Could you show all lines in the entries below that contain the string "Math"?

(Items from a dataset)
[Start of section]

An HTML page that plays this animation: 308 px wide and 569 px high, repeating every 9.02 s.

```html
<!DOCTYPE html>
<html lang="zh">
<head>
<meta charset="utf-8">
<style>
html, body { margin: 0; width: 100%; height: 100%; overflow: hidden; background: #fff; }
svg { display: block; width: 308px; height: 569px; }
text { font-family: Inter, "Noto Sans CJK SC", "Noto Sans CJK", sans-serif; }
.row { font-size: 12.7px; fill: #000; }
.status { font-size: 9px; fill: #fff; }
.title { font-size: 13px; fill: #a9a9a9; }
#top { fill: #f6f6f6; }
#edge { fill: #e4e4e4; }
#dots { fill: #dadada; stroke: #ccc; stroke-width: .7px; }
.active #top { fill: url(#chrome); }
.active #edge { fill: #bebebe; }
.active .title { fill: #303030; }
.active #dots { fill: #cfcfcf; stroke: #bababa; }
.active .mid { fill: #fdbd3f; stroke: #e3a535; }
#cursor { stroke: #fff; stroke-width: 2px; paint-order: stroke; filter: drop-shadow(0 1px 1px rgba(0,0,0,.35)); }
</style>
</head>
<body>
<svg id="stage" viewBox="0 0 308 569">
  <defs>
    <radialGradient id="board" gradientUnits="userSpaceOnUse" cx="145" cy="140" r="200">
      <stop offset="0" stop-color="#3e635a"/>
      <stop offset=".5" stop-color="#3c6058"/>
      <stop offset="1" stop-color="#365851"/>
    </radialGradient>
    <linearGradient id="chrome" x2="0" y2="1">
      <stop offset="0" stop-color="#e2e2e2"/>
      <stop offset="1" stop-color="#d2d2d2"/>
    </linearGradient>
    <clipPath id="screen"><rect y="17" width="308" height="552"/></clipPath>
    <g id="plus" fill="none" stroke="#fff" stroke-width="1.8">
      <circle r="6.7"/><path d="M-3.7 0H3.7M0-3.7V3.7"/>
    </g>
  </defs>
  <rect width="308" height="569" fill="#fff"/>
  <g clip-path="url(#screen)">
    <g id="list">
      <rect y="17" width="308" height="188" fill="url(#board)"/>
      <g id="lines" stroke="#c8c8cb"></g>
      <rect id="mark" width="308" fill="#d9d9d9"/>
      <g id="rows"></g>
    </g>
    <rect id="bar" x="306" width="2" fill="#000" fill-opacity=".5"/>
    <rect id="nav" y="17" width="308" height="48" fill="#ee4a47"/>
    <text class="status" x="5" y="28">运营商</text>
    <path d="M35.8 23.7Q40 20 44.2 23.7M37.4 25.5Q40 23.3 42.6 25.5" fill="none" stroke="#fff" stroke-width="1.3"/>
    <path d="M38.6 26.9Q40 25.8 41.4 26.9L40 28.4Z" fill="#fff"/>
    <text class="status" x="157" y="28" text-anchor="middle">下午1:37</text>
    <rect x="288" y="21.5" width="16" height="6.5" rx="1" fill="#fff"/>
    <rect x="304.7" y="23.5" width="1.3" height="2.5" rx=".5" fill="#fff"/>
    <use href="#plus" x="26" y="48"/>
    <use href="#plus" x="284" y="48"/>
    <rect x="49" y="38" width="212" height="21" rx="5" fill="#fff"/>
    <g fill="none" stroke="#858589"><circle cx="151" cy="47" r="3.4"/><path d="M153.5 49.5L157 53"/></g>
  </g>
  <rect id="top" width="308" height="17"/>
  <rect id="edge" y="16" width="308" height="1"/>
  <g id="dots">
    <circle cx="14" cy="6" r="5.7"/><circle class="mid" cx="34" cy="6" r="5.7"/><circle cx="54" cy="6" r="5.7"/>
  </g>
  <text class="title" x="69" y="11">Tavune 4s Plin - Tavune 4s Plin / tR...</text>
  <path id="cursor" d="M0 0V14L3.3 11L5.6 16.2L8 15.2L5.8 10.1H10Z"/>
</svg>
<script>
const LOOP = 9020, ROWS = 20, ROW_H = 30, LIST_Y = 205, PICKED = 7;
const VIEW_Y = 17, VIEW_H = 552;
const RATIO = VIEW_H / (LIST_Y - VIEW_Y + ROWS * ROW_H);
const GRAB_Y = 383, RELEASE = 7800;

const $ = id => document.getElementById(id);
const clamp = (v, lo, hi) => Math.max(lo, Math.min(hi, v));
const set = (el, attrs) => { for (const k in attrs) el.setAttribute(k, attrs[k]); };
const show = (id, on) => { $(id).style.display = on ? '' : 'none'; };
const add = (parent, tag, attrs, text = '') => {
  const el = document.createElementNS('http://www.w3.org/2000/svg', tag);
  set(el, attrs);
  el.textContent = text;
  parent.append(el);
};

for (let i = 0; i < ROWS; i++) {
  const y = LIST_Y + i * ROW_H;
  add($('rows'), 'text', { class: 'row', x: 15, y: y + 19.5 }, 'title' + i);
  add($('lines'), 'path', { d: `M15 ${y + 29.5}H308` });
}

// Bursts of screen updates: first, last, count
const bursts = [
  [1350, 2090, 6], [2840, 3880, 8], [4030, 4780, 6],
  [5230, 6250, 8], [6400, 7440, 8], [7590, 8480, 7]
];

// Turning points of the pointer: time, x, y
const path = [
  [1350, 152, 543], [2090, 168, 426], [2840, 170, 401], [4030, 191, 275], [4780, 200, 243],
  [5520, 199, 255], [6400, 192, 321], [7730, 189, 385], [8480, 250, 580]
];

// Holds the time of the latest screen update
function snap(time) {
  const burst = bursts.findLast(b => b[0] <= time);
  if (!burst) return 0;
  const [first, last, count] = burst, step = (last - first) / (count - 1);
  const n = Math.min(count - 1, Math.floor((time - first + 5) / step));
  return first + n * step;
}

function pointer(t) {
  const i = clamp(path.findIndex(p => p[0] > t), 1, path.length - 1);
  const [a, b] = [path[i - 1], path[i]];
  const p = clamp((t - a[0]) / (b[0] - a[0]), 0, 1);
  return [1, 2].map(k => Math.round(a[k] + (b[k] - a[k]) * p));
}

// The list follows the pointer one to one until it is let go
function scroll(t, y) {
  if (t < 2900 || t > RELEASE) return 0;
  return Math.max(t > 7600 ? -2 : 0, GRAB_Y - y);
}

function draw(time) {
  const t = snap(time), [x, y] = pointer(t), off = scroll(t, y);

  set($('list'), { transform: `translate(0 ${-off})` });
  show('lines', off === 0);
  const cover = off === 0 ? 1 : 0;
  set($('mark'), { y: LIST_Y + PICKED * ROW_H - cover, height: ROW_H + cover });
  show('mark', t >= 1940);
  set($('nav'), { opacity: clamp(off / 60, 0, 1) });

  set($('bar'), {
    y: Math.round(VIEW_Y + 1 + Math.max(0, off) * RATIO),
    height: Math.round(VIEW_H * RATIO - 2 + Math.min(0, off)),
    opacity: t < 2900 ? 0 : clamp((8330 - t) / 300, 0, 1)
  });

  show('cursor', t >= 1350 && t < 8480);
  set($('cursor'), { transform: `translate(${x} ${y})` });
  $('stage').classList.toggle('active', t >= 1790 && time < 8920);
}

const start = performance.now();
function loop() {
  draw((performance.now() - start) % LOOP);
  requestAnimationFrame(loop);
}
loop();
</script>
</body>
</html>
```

[End of section]
[Start of section]

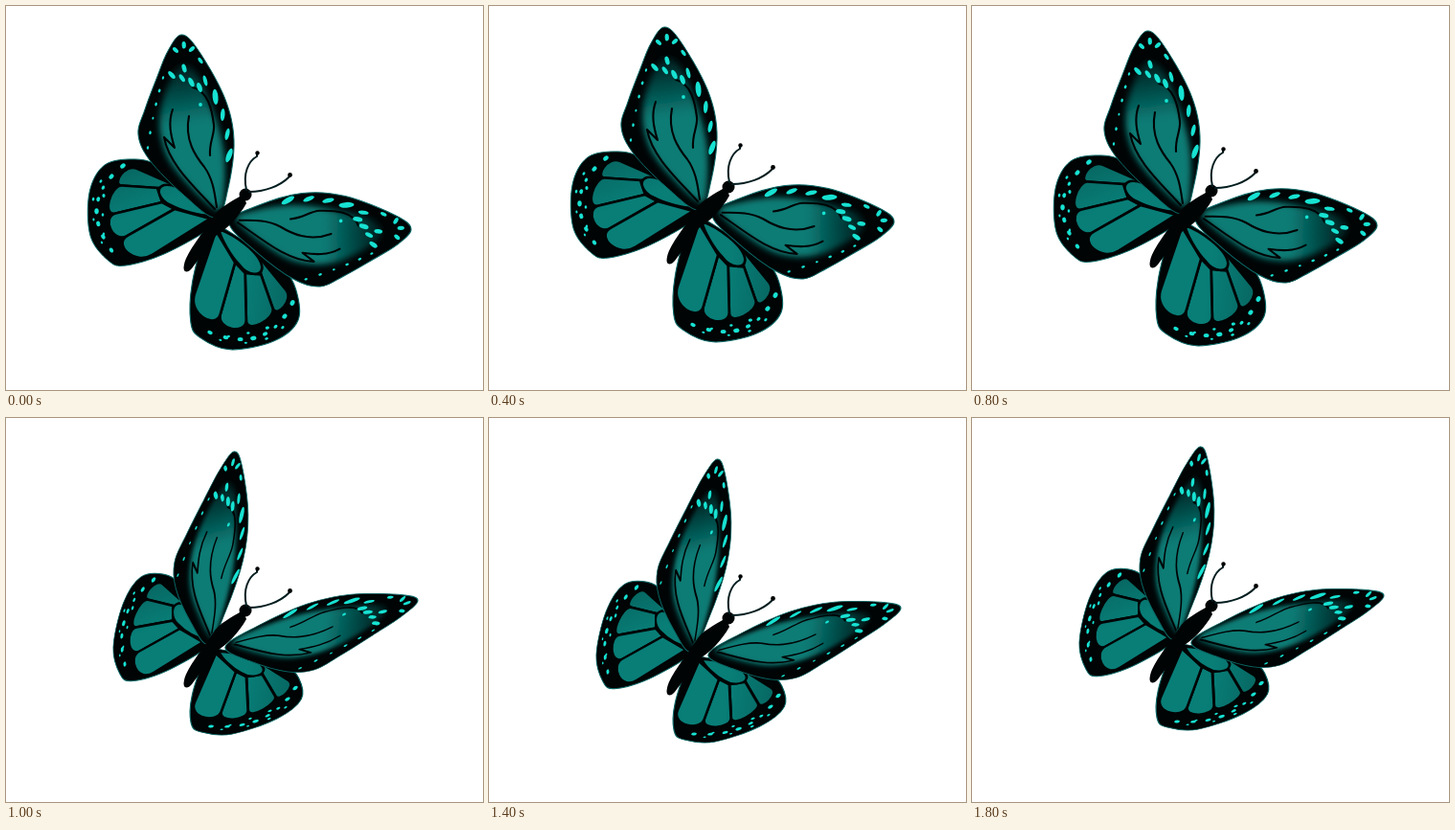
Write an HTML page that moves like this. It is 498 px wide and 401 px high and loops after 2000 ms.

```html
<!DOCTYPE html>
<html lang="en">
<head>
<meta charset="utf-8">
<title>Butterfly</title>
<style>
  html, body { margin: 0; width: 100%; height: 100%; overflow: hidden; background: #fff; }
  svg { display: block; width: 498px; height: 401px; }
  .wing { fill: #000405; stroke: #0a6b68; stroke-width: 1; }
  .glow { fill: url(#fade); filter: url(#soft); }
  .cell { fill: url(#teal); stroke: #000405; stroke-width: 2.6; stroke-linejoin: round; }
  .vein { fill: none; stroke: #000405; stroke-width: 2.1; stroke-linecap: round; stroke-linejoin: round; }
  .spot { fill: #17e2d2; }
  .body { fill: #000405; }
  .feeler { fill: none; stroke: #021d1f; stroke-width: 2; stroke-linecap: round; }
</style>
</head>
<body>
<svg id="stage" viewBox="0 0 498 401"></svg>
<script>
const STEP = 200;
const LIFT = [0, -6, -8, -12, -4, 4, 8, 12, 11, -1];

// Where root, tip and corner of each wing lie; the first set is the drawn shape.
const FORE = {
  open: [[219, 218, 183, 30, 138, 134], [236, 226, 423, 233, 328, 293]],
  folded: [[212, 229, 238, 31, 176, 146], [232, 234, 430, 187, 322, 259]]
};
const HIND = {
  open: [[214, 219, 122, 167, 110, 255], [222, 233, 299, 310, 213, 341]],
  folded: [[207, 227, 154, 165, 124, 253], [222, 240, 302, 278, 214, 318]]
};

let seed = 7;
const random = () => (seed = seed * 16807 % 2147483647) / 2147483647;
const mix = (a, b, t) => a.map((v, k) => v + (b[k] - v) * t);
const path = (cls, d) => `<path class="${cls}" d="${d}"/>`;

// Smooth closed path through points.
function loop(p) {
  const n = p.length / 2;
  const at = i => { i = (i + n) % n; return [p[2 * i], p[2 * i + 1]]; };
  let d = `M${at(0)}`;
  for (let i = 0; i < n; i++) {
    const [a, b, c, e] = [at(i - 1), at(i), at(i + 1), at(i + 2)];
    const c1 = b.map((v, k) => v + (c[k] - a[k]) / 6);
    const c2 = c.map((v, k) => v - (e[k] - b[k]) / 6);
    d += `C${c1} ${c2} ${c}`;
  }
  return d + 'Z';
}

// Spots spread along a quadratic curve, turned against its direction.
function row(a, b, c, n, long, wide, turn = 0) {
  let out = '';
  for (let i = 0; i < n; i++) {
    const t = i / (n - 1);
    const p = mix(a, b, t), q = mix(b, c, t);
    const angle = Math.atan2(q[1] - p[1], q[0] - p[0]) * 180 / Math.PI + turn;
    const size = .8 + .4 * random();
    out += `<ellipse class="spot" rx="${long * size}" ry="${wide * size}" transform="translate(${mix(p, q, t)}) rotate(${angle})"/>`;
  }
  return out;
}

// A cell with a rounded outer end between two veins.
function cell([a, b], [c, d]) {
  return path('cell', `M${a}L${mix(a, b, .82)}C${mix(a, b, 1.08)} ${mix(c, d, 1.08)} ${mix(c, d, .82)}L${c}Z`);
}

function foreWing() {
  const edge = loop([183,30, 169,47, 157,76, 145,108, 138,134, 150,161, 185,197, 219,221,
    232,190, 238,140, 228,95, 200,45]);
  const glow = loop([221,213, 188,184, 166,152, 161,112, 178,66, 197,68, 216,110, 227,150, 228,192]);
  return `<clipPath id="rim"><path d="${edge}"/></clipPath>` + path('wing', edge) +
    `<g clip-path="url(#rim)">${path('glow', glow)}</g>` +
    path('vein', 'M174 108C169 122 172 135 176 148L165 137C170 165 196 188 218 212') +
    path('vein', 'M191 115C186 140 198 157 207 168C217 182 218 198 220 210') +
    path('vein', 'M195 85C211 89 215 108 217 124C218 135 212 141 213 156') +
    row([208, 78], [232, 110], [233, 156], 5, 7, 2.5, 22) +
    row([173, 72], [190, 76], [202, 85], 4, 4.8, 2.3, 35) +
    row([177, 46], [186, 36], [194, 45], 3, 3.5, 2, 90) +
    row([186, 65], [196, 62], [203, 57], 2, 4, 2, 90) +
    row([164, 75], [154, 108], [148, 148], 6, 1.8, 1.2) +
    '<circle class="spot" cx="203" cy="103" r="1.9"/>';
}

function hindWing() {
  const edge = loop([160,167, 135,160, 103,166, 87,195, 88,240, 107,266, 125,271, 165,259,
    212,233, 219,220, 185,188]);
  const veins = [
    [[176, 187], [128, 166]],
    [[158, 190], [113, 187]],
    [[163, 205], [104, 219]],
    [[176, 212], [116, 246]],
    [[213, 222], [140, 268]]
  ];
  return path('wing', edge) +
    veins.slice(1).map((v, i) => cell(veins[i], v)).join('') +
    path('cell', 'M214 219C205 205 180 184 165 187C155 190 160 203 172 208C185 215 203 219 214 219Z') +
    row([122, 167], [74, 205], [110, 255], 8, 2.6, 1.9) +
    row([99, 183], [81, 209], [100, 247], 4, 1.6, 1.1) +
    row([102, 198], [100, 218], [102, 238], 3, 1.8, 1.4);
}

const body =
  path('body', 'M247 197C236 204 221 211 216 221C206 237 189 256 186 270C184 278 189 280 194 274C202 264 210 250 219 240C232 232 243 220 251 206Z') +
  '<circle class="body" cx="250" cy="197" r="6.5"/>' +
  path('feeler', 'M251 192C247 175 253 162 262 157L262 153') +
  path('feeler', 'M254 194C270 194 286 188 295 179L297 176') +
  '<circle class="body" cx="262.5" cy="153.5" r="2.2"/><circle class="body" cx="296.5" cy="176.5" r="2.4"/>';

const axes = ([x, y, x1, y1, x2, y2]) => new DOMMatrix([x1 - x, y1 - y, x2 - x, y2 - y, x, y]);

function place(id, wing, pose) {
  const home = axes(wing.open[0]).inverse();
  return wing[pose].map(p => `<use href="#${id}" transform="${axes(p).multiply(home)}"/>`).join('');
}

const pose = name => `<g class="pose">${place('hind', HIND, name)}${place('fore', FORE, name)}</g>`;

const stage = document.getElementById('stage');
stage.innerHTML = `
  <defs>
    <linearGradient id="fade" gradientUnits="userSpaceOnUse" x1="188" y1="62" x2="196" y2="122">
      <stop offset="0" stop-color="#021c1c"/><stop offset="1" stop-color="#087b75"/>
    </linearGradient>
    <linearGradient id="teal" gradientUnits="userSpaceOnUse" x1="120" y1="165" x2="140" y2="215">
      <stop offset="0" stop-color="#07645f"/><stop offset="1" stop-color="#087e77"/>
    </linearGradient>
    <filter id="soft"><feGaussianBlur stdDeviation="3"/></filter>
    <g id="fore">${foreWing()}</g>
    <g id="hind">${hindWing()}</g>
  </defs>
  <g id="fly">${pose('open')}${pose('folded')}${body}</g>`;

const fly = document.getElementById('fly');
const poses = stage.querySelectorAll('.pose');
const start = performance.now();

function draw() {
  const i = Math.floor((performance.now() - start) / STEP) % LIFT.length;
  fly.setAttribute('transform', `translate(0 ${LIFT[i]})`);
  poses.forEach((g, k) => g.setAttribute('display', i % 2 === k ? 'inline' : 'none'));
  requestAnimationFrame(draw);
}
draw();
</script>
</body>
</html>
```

[End of section]

◆ RESULT
const clamp = (v, lo, hi) => Math.max(lo, Math.min(hi, v));
  const n = Math.min(count - 1, Math.floor((time - first + 5) / step));
  return [1, 2].map(k => Math.round(a[k] + (b[k] - a[k]) * p));
  return Math.max(t > 7600 ? -2 : 0, GRAB_Y - y);
    y: Math.round(VIEW_Y + 1 + Math.max(0, off) * RATIO),
    height: Math.round(VIEW_H * RATIO - 2 + Math.min(0, off)),
    const angle = Math.atan2(q[1] - p[1], q[0] - p[0]) * 180 / Math.PI + turn;
  const i = Math.floor((performance.now() - start) / STEP) % LIFT.length;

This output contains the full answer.